**WHAT TO WORK ON:** Using the string "width" as the key, pull each matching line out of the records below.

**DATA SECTION:**
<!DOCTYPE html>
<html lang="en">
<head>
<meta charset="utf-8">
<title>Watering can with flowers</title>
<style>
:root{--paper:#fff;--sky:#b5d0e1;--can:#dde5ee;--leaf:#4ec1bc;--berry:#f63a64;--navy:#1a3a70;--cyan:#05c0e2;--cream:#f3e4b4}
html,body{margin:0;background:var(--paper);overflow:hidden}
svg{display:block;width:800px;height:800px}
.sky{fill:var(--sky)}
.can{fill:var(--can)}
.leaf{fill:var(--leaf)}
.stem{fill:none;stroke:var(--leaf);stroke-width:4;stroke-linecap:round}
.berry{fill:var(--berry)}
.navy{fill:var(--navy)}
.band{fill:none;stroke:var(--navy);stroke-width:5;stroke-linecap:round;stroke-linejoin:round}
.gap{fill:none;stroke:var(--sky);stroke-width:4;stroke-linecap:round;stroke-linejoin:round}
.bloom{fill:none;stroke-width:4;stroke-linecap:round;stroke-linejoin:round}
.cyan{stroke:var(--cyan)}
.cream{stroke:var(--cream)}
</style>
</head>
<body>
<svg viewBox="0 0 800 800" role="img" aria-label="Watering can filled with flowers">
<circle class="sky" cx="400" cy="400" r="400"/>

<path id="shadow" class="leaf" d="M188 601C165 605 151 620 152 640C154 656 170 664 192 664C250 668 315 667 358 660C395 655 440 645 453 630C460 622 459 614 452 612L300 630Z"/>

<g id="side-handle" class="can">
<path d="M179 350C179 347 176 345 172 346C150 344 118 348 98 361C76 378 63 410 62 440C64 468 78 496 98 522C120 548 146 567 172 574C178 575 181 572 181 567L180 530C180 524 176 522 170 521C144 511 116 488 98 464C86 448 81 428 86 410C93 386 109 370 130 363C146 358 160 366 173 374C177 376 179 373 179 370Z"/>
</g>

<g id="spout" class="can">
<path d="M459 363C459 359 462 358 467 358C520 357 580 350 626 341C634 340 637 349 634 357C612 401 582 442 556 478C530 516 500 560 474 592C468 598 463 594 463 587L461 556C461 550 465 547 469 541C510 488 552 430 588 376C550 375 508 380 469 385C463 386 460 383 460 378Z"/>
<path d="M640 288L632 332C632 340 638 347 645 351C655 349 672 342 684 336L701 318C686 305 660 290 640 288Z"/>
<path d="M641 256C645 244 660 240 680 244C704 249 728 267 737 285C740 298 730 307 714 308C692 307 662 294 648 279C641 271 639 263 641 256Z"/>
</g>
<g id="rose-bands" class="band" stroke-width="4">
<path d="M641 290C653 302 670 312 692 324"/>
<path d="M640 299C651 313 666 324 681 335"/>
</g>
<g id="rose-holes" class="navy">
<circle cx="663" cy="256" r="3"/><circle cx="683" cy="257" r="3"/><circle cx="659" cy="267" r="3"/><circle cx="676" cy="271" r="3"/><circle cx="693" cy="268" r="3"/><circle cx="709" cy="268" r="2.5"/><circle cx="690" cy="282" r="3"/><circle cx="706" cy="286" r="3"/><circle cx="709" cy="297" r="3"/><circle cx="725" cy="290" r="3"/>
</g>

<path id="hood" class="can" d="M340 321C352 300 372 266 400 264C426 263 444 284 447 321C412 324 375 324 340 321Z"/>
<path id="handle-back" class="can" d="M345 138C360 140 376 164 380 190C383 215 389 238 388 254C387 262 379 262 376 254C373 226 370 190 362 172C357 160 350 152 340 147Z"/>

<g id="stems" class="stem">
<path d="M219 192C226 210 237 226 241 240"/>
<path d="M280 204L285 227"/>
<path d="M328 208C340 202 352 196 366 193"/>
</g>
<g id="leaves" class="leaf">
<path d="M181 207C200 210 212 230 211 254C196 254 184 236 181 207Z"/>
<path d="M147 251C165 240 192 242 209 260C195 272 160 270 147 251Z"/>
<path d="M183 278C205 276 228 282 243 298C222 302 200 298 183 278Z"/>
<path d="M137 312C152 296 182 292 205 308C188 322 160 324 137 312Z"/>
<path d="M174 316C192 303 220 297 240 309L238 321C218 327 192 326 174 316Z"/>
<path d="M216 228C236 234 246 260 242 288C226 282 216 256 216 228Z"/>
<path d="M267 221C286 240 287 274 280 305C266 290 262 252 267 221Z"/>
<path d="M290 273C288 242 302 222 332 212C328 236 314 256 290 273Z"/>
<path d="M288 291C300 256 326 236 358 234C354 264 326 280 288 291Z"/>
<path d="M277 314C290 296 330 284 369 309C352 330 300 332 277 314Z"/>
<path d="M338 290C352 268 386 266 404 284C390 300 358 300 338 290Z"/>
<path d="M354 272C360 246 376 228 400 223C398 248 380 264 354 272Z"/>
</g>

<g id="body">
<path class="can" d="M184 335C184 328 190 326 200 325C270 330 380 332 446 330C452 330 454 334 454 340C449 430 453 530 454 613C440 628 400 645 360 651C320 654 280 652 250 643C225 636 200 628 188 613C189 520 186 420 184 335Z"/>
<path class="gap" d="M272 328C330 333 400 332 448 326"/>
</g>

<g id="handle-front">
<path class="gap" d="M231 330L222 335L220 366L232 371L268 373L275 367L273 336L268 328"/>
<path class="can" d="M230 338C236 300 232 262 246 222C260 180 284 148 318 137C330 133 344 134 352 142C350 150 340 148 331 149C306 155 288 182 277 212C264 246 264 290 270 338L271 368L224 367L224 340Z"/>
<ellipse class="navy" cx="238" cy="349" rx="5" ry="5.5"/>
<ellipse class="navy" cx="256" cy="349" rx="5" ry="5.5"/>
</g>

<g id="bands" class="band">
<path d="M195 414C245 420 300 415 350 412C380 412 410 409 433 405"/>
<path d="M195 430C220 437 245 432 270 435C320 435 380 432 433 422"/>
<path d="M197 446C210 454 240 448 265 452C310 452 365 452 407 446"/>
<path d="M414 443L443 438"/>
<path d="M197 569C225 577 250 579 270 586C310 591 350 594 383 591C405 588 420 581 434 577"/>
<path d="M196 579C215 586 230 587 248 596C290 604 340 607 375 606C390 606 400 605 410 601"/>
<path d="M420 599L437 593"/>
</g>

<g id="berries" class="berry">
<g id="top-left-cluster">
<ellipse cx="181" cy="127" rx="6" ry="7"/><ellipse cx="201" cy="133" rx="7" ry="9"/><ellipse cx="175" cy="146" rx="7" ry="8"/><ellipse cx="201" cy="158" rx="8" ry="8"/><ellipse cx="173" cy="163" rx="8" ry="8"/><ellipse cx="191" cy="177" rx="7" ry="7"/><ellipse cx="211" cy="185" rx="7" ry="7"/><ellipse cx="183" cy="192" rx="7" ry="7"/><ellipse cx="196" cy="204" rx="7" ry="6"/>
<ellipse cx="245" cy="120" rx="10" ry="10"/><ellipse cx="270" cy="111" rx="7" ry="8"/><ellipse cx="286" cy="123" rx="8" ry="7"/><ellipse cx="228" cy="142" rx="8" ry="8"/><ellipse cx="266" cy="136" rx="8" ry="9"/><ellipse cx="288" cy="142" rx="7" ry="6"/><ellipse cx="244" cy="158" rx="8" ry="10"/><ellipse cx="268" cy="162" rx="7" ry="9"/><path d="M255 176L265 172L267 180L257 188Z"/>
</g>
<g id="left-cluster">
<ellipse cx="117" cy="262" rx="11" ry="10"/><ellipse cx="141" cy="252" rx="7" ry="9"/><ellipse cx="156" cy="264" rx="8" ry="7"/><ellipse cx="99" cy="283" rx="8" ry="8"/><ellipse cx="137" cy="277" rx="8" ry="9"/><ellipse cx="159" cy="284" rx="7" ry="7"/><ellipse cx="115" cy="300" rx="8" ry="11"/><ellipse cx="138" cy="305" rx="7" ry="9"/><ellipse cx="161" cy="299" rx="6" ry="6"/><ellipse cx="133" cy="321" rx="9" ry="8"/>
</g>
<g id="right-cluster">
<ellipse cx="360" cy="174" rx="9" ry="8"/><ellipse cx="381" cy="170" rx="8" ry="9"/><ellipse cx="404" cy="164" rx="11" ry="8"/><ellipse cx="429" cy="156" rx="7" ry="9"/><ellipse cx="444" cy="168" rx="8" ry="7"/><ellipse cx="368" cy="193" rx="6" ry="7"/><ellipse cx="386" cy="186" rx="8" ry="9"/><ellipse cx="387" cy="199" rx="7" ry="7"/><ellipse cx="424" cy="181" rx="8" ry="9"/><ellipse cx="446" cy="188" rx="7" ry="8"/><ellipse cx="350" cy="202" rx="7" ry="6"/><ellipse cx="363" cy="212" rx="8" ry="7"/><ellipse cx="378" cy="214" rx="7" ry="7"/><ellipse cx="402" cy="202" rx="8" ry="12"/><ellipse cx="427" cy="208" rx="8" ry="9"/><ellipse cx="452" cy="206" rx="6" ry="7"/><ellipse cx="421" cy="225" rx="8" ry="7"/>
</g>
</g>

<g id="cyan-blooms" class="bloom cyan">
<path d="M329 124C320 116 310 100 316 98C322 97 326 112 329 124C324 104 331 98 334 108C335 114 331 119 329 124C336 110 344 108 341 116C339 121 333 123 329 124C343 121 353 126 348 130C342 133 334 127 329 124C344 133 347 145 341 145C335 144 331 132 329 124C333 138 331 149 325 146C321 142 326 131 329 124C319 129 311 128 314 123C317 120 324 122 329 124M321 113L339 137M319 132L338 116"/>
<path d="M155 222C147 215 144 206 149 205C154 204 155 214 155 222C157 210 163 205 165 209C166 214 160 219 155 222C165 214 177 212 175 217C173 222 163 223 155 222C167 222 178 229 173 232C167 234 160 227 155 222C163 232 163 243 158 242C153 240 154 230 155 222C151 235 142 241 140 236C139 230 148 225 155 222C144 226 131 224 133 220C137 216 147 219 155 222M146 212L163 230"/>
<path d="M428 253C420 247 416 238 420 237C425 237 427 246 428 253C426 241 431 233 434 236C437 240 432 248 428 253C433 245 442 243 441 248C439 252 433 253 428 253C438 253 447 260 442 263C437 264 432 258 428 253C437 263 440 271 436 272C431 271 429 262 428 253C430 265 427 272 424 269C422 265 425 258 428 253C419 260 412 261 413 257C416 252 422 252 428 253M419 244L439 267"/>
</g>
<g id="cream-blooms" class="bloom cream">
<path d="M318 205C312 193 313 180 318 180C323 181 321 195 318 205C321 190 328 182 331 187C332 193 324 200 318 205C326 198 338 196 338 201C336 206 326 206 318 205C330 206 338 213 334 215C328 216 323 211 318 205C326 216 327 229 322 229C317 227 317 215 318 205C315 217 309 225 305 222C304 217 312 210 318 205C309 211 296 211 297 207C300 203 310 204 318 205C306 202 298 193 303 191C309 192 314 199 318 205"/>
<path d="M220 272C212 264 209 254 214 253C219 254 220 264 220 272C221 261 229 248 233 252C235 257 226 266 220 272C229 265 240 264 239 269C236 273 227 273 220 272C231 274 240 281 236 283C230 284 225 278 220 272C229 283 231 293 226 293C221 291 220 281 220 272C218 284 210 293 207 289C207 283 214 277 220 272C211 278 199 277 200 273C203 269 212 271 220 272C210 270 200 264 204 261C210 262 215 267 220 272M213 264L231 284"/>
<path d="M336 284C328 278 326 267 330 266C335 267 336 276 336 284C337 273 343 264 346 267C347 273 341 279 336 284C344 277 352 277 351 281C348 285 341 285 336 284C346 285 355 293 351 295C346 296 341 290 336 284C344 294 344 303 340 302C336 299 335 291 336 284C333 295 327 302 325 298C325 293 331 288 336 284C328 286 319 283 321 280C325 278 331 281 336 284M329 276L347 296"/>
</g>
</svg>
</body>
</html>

**PROBLEM SOLUTION:**
svg{display:block;width:800px;height:800px}
.stem{fill:none;stroke:var(--leaf);stroke-width:4;stroke-linecap:round}
.band{fill:none;stroke:var(--navy);stroke-width:5;stroke-linecap:round;stroke-linejoin:round}
.gap{fill:none;stroke:var(--sky);stroke-width:4;stroke-linecap:round;stroke-linejoin:round}
.bloom{fill:none;stroke-width:4;stroke-linecap:round;stroke-linejoin:round}
<g id="rose-bands" class="band" stroke-width="4">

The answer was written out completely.